Records supplied>
- Opening Delimiter -

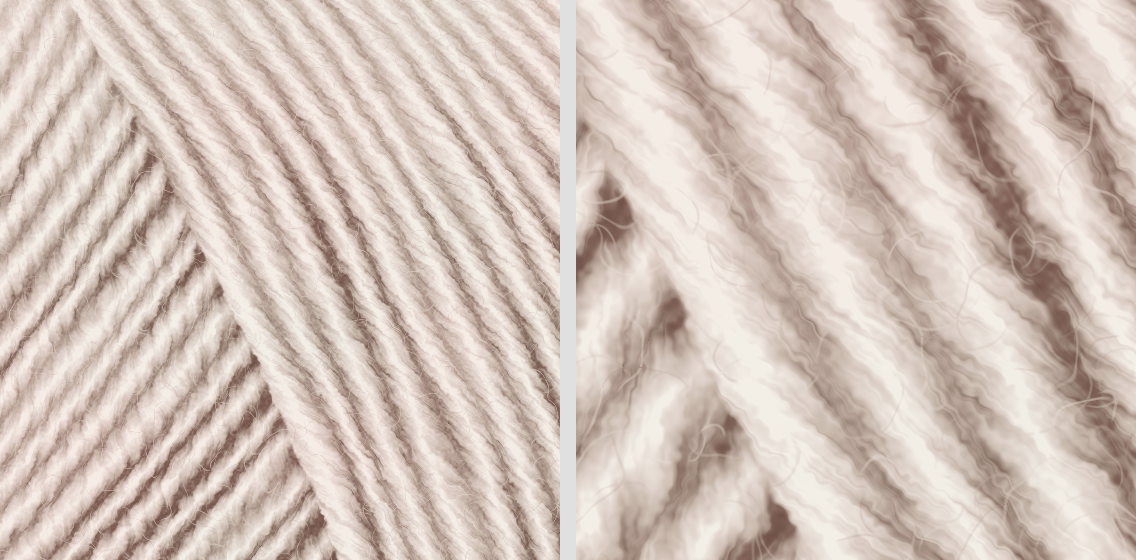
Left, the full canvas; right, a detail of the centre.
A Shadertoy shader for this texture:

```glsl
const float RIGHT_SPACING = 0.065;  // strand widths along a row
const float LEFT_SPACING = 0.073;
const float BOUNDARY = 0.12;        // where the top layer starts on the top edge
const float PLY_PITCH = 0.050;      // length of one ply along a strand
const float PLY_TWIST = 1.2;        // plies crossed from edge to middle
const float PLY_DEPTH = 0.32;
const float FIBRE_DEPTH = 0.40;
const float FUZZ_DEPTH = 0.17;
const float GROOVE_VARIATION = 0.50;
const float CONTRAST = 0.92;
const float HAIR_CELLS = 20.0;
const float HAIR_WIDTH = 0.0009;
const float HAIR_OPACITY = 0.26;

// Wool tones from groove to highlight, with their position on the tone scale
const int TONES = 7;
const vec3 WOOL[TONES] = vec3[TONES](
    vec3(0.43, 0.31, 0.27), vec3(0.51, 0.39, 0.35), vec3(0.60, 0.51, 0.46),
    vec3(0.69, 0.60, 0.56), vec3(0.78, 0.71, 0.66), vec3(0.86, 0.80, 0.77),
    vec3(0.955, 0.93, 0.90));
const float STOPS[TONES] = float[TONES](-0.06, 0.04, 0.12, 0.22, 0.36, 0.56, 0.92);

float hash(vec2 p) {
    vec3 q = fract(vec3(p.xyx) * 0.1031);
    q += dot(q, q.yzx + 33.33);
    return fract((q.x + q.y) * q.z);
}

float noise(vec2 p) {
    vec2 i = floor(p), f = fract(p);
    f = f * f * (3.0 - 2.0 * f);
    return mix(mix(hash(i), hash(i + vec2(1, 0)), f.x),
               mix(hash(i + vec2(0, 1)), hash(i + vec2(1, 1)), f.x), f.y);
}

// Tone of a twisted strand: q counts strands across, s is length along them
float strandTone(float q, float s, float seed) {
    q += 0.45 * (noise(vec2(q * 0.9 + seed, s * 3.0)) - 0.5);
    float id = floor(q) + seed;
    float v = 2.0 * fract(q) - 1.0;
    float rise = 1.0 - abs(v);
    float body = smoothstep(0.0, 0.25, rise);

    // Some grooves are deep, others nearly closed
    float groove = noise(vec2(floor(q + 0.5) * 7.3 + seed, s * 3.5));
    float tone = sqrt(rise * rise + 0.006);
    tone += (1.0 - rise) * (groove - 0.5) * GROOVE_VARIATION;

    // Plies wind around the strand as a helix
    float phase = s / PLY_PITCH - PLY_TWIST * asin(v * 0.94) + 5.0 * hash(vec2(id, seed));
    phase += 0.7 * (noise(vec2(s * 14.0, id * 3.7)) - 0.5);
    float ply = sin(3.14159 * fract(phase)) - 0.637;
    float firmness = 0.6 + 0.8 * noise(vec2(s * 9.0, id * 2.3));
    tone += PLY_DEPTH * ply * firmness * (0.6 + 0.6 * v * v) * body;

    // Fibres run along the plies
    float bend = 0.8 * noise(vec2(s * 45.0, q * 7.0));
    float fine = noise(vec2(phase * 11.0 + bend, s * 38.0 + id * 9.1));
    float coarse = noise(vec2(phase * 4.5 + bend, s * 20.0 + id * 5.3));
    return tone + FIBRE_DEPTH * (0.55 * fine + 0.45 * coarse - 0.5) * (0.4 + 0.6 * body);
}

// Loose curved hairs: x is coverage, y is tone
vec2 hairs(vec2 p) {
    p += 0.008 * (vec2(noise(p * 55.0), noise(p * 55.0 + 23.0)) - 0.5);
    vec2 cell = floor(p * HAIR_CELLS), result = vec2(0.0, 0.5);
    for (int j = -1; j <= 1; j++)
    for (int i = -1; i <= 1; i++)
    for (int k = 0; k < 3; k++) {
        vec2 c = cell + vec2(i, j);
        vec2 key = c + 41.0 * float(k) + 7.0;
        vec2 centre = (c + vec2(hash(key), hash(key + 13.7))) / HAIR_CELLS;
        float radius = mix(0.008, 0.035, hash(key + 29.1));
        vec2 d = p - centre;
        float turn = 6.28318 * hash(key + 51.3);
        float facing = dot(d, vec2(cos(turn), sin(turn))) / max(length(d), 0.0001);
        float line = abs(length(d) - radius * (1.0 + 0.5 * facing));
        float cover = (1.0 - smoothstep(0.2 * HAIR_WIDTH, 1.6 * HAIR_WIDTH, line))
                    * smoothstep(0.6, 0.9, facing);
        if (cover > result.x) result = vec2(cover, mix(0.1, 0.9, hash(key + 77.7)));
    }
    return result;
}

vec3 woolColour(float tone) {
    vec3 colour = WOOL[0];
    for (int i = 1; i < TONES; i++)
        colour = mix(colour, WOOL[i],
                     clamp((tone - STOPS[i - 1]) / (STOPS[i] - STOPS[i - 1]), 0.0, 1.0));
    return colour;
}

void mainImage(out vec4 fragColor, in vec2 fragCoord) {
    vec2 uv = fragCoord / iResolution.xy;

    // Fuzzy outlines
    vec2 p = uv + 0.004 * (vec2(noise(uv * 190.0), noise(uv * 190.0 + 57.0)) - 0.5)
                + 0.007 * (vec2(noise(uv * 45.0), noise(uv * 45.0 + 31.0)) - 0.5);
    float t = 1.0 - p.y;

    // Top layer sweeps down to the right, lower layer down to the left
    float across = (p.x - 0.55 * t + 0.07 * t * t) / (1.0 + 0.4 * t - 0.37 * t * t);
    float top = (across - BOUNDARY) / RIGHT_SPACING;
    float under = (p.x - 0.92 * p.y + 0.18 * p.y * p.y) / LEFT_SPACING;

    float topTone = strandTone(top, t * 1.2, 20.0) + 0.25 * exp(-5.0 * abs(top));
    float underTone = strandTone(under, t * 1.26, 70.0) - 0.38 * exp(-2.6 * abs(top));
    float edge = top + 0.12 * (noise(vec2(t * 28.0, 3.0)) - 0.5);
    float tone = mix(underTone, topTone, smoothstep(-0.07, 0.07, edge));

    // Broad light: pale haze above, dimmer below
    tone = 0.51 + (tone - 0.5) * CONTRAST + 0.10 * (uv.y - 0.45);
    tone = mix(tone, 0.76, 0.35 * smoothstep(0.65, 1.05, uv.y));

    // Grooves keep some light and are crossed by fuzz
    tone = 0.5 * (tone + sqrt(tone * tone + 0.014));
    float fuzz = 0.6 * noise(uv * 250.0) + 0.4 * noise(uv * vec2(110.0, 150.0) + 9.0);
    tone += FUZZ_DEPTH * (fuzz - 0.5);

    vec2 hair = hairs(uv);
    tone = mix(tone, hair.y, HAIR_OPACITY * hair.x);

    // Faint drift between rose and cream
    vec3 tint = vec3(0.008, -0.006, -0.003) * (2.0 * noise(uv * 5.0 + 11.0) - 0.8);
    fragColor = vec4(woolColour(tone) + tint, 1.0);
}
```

- Closing Delimiter -

Task item> Please state how many lines in the entries include the string "centre", giving no more than the number.

Result of the exercise> 3